Extracted entries ->
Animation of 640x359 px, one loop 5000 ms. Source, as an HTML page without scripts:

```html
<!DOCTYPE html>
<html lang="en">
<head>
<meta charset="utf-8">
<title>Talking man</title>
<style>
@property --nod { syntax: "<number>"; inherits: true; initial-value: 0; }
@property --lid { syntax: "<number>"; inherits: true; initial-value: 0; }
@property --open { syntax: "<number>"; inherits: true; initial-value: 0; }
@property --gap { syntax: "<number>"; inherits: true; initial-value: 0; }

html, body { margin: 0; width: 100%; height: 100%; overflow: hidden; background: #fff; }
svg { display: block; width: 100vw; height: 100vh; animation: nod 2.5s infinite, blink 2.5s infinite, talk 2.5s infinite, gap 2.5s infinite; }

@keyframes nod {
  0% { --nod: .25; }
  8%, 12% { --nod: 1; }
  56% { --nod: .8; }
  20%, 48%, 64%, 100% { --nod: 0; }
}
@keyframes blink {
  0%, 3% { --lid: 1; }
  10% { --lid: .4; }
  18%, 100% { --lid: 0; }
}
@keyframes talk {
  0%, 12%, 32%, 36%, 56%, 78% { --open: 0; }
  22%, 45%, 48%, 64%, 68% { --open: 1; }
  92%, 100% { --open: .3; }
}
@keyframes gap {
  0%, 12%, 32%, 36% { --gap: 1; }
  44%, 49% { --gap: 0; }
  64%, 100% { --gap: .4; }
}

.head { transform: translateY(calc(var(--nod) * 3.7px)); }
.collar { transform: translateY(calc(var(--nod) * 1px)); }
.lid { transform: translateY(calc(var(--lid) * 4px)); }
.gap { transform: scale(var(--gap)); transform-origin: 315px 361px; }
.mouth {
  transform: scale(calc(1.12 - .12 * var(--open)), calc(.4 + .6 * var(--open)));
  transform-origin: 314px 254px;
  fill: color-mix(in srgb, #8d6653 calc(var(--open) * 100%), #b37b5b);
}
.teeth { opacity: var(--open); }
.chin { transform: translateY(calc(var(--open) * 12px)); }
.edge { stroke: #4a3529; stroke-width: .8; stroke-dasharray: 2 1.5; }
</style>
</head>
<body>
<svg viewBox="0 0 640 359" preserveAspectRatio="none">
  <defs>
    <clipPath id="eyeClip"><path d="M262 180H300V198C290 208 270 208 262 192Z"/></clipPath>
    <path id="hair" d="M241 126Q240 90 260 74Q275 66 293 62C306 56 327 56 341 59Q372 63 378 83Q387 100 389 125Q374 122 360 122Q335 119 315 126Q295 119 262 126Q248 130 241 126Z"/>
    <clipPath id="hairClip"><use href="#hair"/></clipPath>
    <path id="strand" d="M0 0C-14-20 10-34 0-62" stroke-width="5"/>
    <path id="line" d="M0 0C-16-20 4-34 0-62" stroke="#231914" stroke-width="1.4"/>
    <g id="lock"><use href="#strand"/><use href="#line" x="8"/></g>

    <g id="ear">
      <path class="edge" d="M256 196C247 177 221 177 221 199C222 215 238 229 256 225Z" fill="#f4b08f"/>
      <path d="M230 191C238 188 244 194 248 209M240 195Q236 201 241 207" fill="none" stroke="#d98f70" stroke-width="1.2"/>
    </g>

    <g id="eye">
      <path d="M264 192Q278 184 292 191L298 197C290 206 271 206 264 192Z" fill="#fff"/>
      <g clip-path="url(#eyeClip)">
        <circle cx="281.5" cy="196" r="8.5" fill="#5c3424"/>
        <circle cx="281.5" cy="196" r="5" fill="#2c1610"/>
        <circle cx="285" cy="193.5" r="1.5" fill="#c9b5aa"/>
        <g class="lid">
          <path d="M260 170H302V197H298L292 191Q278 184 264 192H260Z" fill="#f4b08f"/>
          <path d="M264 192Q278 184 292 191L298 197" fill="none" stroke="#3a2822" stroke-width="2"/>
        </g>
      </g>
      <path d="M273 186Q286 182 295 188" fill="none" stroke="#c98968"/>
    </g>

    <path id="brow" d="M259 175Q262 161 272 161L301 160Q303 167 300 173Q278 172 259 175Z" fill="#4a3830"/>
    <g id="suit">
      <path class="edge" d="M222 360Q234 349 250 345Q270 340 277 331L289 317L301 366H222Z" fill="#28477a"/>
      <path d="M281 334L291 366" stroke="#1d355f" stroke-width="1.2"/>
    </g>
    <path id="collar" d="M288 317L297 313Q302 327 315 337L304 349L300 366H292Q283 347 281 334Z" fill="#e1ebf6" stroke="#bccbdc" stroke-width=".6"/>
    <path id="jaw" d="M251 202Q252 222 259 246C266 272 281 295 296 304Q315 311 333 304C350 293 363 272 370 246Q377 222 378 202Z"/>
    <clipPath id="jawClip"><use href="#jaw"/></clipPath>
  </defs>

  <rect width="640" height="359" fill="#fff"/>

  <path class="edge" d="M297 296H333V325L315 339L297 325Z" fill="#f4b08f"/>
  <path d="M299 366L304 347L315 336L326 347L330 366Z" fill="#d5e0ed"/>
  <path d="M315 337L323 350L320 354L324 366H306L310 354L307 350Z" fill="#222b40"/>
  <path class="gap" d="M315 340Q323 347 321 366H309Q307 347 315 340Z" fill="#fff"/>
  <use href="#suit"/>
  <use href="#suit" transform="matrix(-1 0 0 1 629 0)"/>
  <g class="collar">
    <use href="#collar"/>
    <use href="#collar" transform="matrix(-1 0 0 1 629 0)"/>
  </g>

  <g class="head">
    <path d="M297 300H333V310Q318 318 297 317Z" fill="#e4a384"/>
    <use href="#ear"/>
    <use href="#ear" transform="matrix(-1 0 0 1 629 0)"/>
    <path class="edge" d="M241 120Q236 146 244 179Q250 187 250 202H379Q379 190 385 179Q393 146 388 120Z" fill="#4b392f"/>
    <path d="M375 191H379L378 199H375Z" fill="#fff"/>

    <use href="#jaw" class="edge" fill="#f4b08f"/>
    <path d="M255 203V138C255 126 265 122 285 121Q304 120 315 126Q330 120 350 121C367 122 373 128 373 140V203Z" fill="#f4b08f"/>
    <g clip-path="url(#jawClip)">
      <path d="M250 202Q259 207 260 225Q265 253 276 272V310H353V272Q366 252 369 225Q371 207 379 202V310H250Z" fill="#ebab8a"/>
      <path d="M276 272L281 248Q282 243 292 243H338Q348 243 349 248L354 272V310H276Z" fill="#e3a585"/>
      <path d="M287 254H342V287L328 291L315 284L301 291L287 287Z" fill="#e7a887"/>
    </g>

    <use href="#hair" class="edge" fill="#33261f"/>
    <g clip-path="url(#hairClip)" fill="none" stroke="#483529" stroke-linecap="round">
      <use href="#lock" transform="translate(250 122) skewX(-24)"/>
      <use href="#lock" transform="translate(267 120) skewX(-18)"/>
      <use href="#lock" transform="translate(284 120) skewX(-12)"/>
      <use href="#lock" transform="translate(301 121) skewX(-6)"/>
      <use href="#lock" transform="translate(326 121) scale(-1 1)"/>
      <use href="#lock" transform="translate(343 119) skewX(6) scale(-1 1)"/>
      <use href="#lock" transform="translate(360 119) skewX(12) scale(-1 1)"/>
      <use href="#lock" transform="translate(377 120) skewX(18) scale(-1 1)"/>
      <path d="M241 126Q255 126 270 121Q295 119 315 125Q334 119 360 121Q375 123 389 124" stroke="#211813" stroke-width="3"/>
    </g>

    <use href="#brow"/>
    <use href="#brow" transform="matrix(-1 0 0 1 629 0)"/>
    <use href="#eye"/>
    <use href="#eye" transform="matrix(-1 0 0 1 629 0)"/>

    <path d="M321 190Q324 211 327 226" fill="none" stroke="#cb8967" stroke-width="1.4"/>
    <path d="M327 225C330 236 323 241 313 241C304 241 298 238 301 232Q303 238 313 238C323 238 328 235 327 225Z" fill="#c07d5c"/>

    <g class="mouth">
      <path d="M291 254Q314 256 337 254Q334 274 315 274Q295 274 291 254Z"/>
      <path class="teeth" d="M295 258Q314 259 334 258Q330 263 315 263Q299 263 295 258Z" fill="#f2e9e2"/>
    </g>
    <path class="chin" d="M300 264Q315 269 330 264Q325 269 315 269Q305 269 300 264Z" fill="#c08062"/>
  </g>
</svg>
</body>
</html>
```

Task item -> Your task is to list each line of the records with the word "value".

Result of the task ->
@property --nod { syntax: "<number>"; inherits: true; initial-value: 0; }
@property --lid { syntax: "<number>"; inherits: true; initial-value: 0; }
@property --open { syntax: "<number>"; inherits: true; initial-value: 0; }
@property --gap { syntax: "<number>"; inherits: true; initial-value: 0; }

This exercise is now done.